So, I will bet that if you look at the blown-up trains and observe the location of the explosions, you will find that each spot is the luggage rack. The luggage racks are at the back of each car, near the door, but towards the center side rather than towards the very back of the car. The pictures I have seen so far all verify this.

Now I am thinking of Amtrak. I haven't taken an Amtrak train in ages, so I don't know what the protocols are for boarding and for bags. A good step towards improved security would be the presense of bomb-sniffing dogs on the platforms, and a once-on, stay on policy. Sure, this does nothing to dissuade the committed suicide bomber, but it would go a long way towards preventing an American Atocha.

Sunday, March 14, 2004

From Atocha to Socialism

Amazing how the timing of the terrorist bombings of trains in Madrid changed an election. Fascinating, too, to see how sentiments differed in the two countries- the US and Spain- that have had the most severe attacks, Israel notwithstanding.

Prior to the bombings, Spaniards were set to elect Mariano Majoy, the hand-picked successor to Prime Minister Jose Maria Aznar, and both members of the Popular Party. That party is referred to as 'conservative', although Spain's estimation of a conservative would have made Karl Marx grin. In a sweeping turn of events, Socialist José Luis Rodriguez Zapatero has been elected Prime Minister, and his party has claimed a near majority of Parliamentary seats in this kingdom. By the way, Spain's estimation of a socialist would also have made Karl Marx grin.

But it is interesting to me how the things are perceived. The US embraced George W. Bush in the wake of 9-11-2001 in a way he was not after his election. Spain's Popular Party was repudiated just days after their 3-11, and largely because Spain was one of the US' strongest supporters under Aznar. The Spanish people in essense, blame the United States, with the Popular Party guilty by association.

Talk about cutting off your nose to spite your face. Socialism? Be pissed at the United States if you must, but why doom yourselves to worse than the 25% unemployment your country already has? I first had admiration for the Spanish, who took to the streets to express their anger at the terrorists. I now have real dismay.

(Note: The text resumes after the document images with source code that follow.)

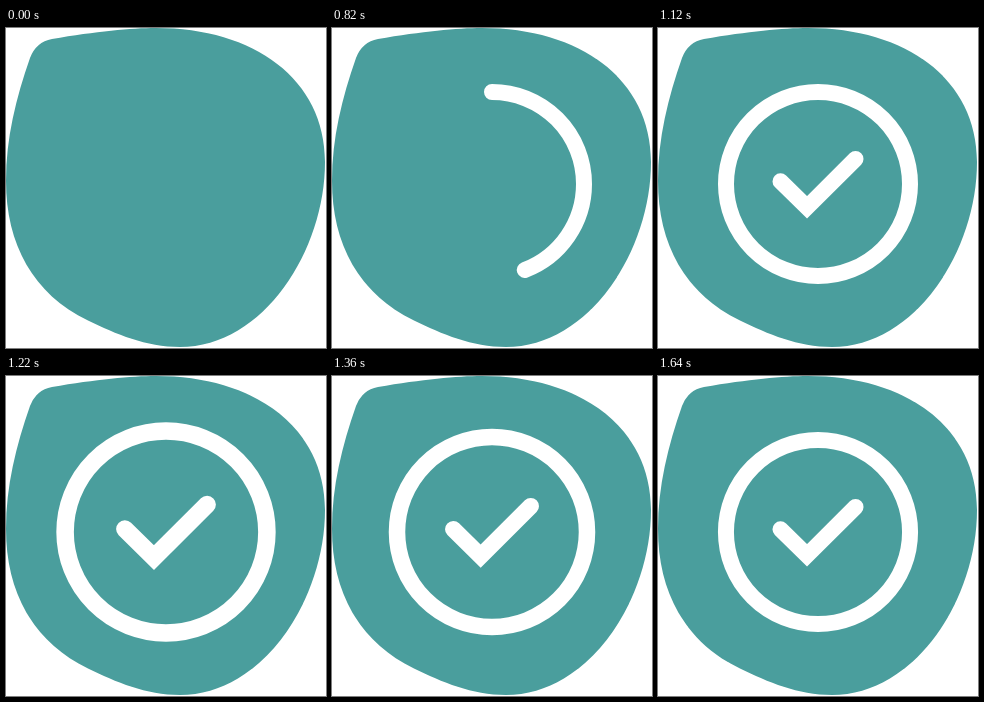
Animation, 320 px wide and 320 px high, one loop 1.8 s. Source, as an HTML page:

```html
<!DOCTYPE html>
<html>
<head>
<meta charset="utf-8">
<style>
html, body { margin: 0; width: 100%; height: 100%; overflow: hidden; background: #fff; }
svg { display: block; width: 100vw; height: 100vh; }
</style>
</head>
<body>
<svg viewBox="0 0 320 320">
  <path fill="#4a9e9d" d="M24 30Q30 14 46 11C90 3.500 125 0 150 0C248 0 319 51 319 134C319 222 258 319 174 319C140 319 110 306 82 292.500C27 266 0 216 0 153C0 110 10 70 24 30Z"/>
  <g id="badge" fill="none" stroke="#fff" stroke-width="16" stroke-linecap="round">
    <path id="ring" pathLength="1" d="M160 64a92 92 0 0 1 0 184a92 92 0 0 1 0 -184"/>
    <path id="check" pathLength="1" d="M122.500 153.300L149 179.300L197.500 131"/>
  </g>
</svg>
<script>
const LOOP = 1800, PEAK = 1232;
const [badge, ring, check] = ["badge", "ring", "check"].map(id => document.getElementById(id));
const progress = (t, from, to) => Math.min(1, Math.max(0, (t - from) / (to - from)));

function draw(path, p) {
  path.style.visibility = p > 0 ? "visible" : "hidden";
  path.setAttribute("stroke-dasharray", p < 1 ? `${p} 2` : "none");
}

// Quick swell, then a critically damped return to rest.
function swell(t) {
  if (t < PEAK) {
    const p = progress(t, 1130, PEAK);
    return p * p * (3 - 2 * p);
  }
  const a = (t - PEAK) * 0.018;
  return (1 + a) * Math.exp(-a);
}

function render(now) {
  const t = now % LOOP;
  draw(ring, progress(t, 600, 1100));
  draw(check, progress(t, 870, 1120));
  const scale = 1 + 0.1 * swell(t);
  badge.setAttribute("transform", `translate(160 156) scale(${scale}) translate(-160 -156)`);
}

function tick() {
  render(performance.now());
  requestAnimationFrame(tick);
}
tick();
</script>
</body>
</html>
```
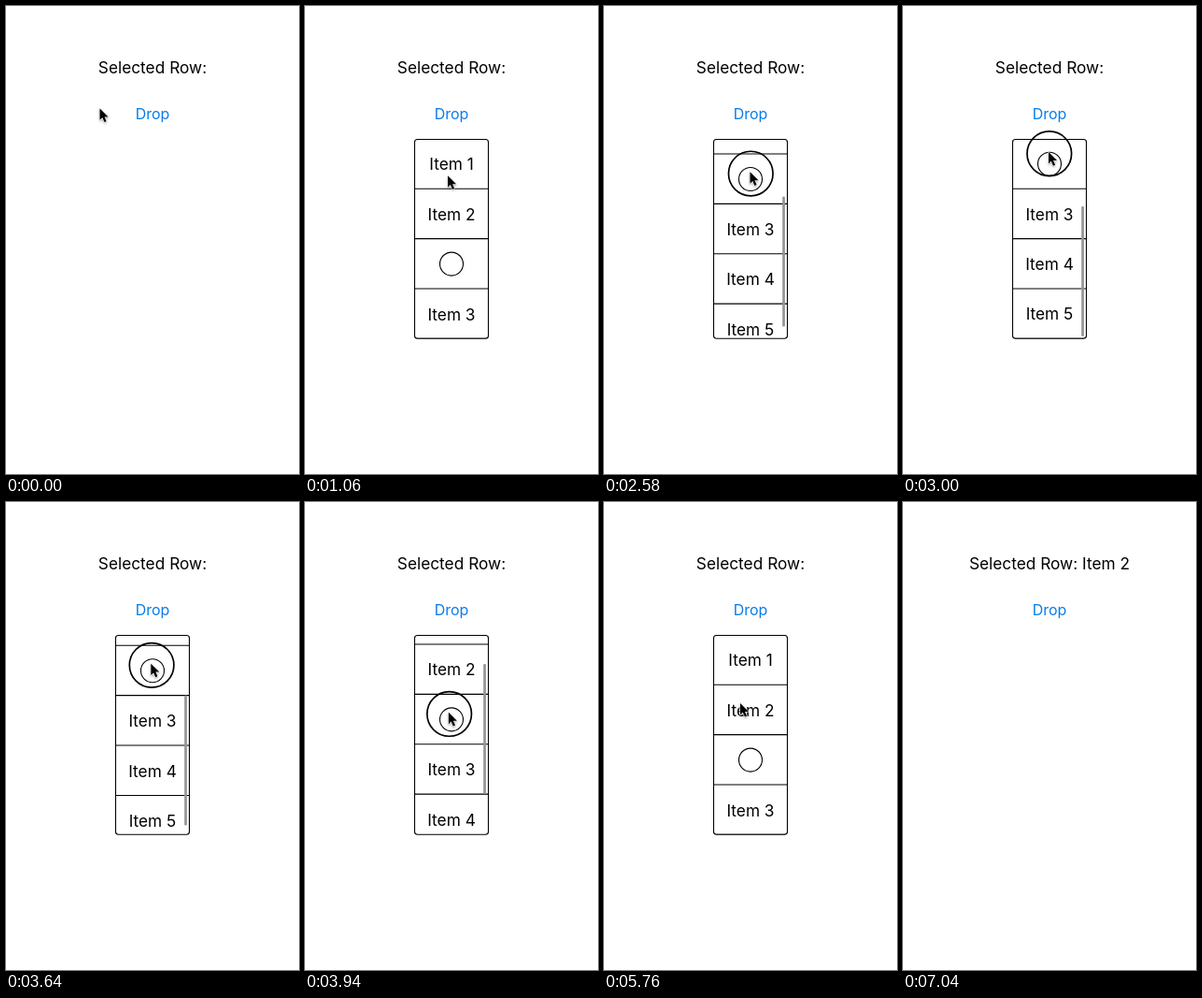
Write an HTML page that moves like this. It is 314 px wide and 500 px high and loops after 8.34 s.

```html
<!DOCTYPE html>
<html lang="en">
<head>
<meta charset="utf-8">
<title>Drop-down</title>
<style>
  html, body { margin: 0; width: 100%; height: 100%; overflow: hidden; background: #fff; }
  svg { display: block; width: 314px; height: 500px; }
  text { font: 17.3px Inter, "Open Sans", sans-serif; text-anchor: middle; fill: #000; }
  .button { font-size: 16px; fill: #087bea; }
  .line { fill: none; stroke: #000; stroke-width: 1.1; }
  #bar { fill: #949494; }
  #ring { fill: none; stroke: #000; stroke-width: 1.7; }
  #pointer path { stroke: #fff; stroke-width: 1.2; stroke-linejoin: round; paint-order: stroke; }
  #pointer { filter: drop-shadow(0 1px 1px rgba(0, 0, 0, .35)); }
</style>
</head>
<body>
<svg viewBox="0 0 314 500">
  <defs>
    <clipPath id="frame"><rect x="117.5" y="142.5" width="79" height="212.7" rx="3"/></clipPath>
  </defs>
  <text id="label" x="157" y="72"></text>
  <text class="button" x="157" y="121.2">Drop</text>
  <g id="menu">
    <rect x="117.5" y="142.5" width="79" height="212.7" rx="3" fill="#fff"/>
    <g clip-path="url(#frame)">
      <g id="rows"></g>
      <rect id="bar" x="191.2" width="2.7" height="139" rx="1.35"/>
    </g>
    <rect class="line" x="117.5" y="142.5" width="79" height="212.7" rx="3"/>
  </g>
  <circle id="ring" r="23.8"/>
  <g id="pointer"><path transform="scale(.87)" d="M0 0V14.2L3.2 11.2L5.7 16.8L8.2 15.7L5.8 10.3H10.4Z"/></g>
</svg>
<script>
const LOOP = 8340;
const ROW = 53.4;
const TOP = 142.3;
const MAX_SCROLL = 2 * ROW;
const DRAG_ORIGIN = 268;

const easeIn = power => u => u ** power;
const easeOut = power => u => 1 - (1 - u) ** power;
const smooth = u => u * u * (3 - 2 * u);
const linear = u => u;

// Each move starts where the one before it ended
const home = { x: 100.5, y: 109.5 };
const moves = [
  { start: 20, end: 400, x: 146, y: 113, ease: smooth },             // to the button
  { start: 840, end: 1680, x: 163, y: 278, ease: easeOut(1.75) },    // into the list
  { start: 1800, end: 2620, x: 156, y: 170, ease: easeIn(1.45) },    // drag up
  { start: 2620, end: 3220, x: 156, y: 148, ease: linear },
  { start: 3480, end: 4300, x: 152, y: 291, ease: easeIn(1.08) },    // drag down
  { start: 4300, end: 4440, x: 146, y: 318.5, ease: linear },
  { start: 4700, end: 5140, x: 147, y: 205, ease: smooth },          // to the second item
  { start: 5540, end: 5760, x: 146, y: 215, ease: smooth },
  { start: 6820, end: 7040, x: 325, y: 217, ease: easeIn(2) }        // off stage
];
const drag = { down: 1800, up: 4620 };
const presses = [{ down: 580, up: 700 }, drag, { down: 6340, up: 6460 }];

const byId = id => document.getElementById(id);
const [label, menu, rows, bar, ring, pointer] =
  ["label", "menu", "rows", "bar", "ring", "pointer"].map(byId);

rows.innerHTML = ["Item 1", "Item 2", "", "Item 3", "Item 4", "Item 5"].map((name, i) => {
  const y = TOP + i * ROW;
  const content = name
    ? `<text x="157" y="${y + 33}">${name}</text>`
    : `<circle class="line" cx="157" cy="${y + 26.5}" r="12.5"/>`;
  return `${content}<path class="line" d="M117 ${y + ROW - .5}h80"/>`;
}).join("");

const clamp = (v, lo, hi) => Math.min(hi, Math.max(lo, v));
const ramp = (t, from, to) => clamp((t - from) / (to - from), 0, 1);
const isHeld = (press, t) => t >= press.down && t < press.up;

function pointerAt(t) {
  return moves.reduce((from, { start, end, x, y, ease }) => {
    const k = ease(ramp(t, start, end));
    return { x: from.x + (x - from.x) * k, y: from.y + (y - from.y) * k };
  }, home);
}

function render(t) {
  const { x, y } = pointerAt(t);
  pointer.setAttribute("transform", `translate(${x} ${y})`);

  ring.style.display = presses.some(press => isHeld(press, t)) ? "" : "none";
  ring.setAttribute("cx", x + .8);
  ring.setAttribute("cy", y + 1.7);

  const scroll = isHeld(drag, t) ? clamp(DRAG_ORIGIN - y, 0, MAX_SCROLL) : 0;
  rows.setAttribute("transform", `translate(0 ${-scroll})`);
  bar.setAttribute("y", 145 + 69 * scroll / MAX_SCROLL);
  bar.style.opacity = ramp(t, 1940, 2040) * (1 - ramp(t, 4700, 4960));

  menu.style.opacity = ramp(t, 700, 840) * (1 - ramp(t, 6450, 6580));
  label.textContent = t < 6460 ? "Selected Row:" : "Selected Row: Item 2";
}

const began = performance.now();
function tick() {
  render((performance.now() - began) % LOOP);
  requestAnimationFrame(tick);
}
tick();
</script>
</body>
</html>
```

Having taken the trains into Atocha just six weeks ago, the memories are fresh. As an American, I was treated exceptionally well by the Spanish people I encountered. I can't help but wonder if this will be so the next time I visit. I believe my son is safe in Rota. I talked to him today, and learned that he found out about the attacks 48 hours after I did, so it clearly hasn't reached that remote outpost, which is good. Still, I want him in a friendly environment, and have good evidence that Spain could be less kind to Americans, and is certainly less warm to good sense.